Data excerpts START
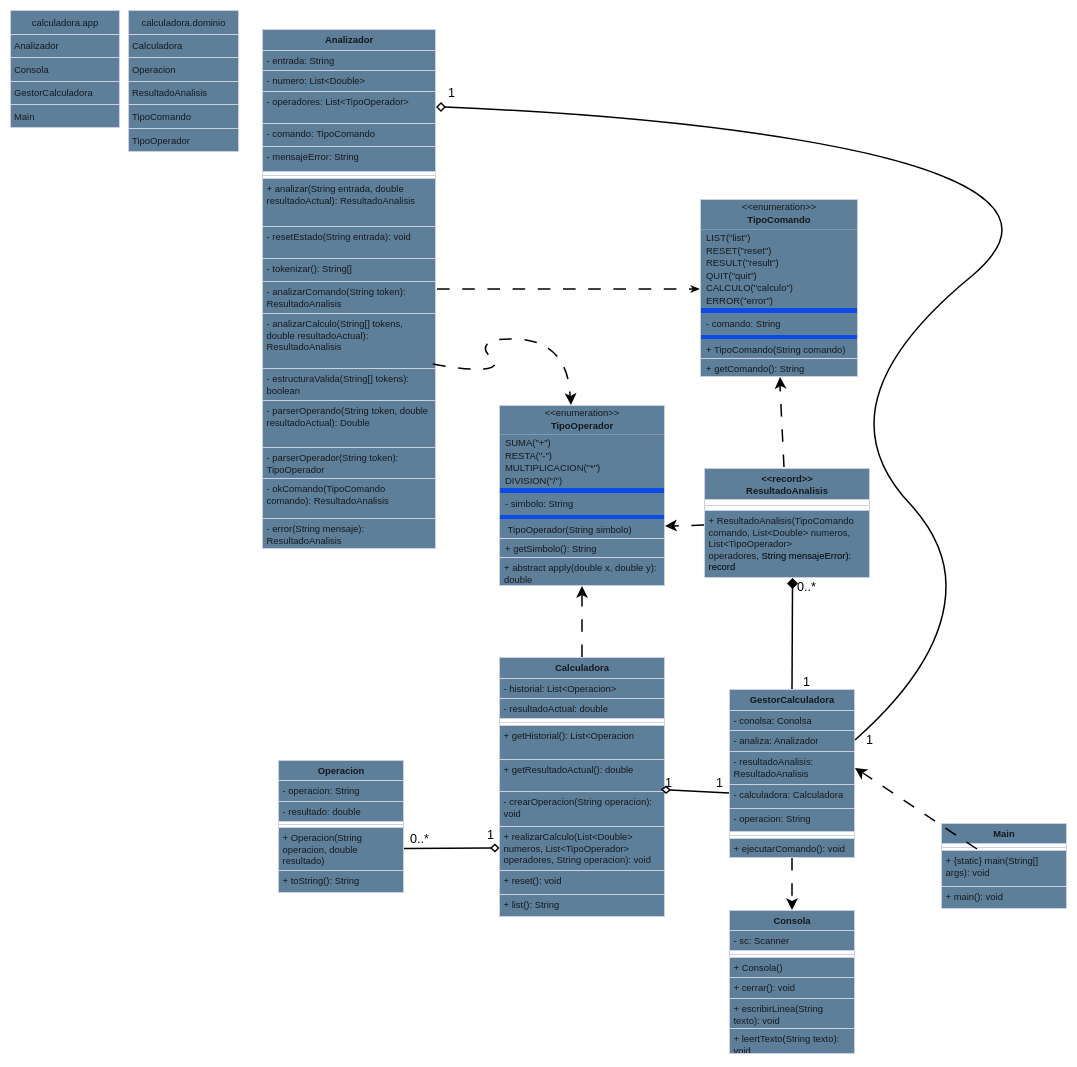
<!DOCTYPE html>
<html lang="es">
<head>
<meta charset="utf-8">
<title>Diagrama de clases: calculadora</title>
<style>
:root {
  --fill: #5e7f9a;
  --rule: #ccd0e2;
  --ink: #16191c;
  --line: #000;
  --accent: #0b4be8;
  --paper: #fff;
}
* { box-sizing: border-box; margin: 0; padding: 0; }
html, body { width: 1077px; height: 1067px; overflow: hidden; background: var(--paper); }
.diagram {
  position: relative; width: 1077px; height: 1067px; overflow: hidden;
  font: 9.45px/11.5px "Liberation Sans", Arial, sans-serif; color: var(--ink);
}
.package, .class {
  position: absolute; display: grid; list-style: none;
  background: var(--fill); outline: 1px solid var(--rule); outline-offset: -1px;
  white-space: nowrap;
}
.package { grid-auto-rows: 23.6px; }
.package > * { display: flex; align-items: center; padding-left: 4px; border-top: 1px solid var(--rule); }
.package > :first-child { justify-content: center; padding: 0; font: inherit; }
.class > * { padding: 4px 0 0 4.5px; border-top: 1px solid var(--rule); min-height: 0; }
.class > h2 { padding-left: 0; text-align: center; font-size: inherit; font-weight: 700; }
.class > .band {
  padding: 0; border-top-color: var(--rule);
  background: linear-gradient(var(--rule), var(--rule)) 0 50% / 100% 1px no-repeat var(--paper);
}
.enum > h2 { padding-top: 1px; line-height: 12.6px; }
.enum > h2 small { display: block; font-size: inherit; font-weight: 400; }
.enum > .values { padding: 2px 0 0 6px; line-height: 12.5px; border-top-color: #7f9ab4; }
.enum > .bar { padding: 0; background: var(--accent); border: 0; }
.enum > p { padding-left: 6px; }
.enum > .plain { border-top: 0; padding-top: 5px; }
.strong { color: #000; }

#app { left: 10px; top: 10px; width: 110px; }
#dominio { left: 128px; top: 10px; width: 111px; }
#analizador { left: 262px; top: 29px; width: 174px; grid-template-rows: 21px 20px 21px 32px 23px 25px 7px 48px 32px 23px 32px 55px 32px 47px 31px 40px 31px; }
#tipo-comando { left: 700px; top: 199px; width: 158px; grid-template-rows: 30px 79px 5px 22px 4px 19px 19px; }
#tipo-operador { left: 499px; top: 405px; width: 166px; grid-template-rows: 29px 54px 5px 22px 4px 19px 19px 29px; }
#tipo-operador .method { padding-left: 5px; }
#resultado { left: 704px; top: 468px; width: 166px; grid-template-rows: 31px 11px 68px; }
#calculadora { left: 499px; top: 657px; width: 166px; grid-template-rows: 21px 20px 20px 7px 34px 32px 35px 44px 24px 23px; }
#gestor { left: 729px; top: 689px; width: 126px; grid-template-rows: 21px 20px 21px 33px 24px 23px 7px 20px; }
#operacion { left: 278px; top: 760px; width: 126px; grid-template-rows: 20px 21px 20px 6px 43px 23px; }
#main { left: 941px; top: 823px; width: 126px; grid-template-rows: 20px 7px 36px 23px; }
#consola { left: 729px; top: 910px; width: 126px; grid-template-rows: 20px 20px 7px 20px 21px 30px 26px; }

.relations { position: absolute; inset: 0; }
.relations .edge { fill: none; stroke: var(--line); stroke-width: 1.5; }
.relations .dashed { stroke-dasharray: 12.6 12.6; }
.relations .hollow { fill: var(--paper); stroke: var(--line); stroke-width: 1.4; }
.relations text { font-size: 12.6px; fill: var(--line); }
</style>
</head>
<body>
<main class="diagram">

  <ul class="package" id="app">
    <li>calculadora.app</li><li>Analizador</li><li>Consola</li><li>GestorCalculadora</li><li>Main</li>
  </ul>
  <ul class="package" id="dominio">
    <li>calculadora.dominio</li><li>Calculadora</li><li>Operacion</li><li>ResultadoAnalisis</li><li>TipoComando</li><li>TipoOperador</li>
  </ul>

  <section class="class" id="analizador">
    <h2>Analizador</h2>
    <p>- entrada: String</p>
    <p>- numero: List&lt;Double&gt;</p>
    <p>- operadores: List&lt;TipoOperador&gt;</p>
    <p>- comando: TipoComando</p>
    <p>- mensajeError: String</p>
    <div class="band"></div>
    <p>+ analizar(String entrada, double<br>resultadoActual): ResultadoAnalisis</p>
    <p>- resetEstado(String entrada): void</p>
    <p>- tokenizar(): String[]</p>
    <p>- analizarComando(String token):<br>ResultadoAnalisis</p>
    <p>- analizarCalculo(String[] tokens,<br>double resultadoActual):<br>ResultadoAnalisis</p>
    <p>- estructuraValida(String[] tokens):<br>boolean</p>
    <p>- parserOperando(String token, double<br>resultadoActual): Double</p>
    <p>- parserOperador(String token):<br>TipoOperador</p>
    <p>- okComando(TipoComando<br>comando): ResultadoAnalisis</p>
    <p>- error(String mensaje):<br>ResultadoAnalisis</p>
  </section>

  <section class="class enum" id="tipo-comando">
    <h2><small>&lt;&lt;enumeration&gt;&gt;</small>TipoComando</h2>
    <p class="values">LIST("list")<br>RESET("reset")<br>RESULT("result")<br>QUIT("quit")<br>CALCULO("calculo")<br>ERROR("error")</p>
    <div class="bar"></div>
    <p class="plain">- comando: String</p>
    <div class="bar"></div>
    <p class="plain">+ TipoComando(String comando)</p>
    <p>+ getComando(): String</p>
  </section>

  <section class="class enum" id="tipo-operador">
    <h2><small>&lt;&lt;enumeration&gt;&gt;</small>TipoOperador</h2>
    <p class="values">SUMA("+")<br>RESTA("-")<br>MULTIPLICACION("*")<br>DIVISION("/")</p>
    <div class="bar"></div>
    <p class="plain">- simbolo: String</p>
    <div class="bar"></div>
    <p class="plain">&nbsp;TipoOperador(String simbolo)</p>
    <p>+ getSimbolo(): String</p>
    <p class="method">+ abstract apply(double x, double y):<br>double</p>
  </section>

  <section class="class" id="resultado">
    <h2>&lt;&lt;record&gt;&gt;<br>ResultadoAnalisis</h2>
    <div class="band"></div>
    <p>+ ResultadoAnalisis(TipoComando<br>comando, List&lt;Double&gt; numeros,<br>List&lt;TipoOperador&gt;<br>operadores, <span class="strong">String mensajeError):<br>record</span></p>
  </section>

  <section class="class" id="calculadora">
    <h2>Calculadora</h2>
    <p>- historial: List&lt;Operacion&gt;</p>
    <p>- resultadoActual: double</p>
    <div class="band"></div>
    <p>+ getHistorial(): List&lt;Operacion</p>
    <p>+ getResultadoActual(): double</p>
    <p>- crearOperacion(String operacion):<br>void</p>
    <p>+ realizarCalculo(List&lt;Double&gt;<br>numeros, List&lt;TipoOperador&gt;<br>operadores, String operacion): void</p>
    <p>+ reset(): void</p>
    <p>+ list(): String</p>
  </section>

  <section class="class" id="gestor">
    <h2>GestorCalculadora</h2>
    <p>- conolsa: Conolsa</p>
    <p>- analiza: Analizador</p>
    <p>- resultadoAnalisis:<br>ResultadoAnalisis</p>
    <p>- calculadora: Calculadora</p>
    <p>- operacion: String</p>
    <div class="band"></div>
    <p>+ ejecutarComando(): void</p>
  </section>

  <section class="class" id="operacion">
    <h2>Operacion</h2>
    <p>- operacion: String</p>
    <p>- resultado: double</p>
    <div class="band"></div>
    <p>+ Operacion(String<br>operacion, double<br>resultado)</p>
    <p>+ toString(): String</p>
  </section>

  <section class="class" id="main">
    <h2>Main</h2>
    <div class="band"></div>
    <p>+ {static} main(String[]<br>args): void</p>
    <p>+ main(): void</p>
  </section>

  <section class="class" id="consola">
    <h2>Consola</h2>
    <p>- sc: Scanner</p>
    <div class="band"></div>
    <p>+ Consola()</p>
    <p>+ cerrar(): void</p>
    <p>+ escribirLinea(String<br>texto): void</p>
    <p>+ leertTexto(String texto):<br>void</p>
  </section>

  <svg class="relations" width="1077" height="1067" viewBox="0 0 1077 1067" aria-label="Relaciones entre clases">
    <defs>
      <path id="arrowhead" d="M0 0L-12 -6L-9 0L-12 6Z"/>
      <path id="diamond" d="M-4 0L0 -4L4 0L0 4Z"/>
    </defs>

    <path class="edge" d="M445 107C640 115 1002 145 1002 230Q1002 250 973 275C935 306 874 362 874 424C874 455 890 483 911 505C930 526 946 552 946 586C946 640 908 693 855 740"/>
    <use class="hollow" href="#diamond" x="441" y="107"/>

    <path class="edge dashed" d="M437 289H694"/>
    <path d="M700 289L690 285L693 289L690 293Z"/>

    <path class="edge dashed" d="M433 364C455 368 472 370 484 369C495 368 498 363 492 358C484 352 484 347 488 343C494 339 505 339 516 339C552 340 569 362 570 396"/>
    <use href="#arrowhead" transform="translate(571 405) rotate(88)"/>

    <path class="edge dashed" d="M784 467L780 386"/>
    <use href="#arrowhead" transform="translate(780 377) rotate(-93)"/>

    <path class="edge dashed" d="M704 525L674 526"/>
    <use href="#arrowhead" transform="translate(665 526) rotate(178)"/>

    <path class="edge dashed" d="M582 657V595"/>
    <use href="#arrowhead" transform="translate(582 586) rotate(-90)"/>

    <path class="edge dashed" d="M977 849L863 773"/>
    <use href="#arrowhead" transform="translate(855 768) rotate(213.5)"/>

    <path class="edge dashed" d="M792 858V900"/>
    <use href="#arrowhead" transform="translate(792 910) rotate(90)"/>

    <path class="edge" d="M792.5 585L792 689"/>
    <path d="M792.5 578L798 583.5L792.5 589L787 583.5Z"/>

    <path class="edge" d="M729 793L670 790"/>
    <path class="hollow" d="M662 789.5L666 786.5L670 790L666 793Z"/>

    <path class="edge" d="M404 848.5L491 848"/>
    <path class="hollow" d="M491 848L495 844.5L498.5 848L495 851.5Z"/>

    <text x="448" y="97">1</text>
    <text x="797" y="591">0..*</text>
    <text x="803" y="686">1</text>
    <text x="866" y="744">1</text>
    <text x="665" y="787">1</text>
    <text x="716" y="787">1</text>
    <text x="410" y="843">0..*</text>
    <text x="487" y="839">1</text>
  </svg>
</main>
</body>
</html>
Data excerpts END
Exercise directions →
Each line containing the word "font" must be pulled from the listing and copied.

Written reply →
  font: 9.45px/11.5px "Liberation Sans", Arial, sans-serif; color: var(--ink);
.package > :first-child { justify-content: center; padding: 0; font: inherit; }
.class > h2 { padding-left: 0; text-align: center; font-size: inherit; font-weight: 700; }
.enum > h2 small { display: block; font-size: inherit; font-weight: 400; }
.relations text { font-size: 12.6px; fill: var(--line); }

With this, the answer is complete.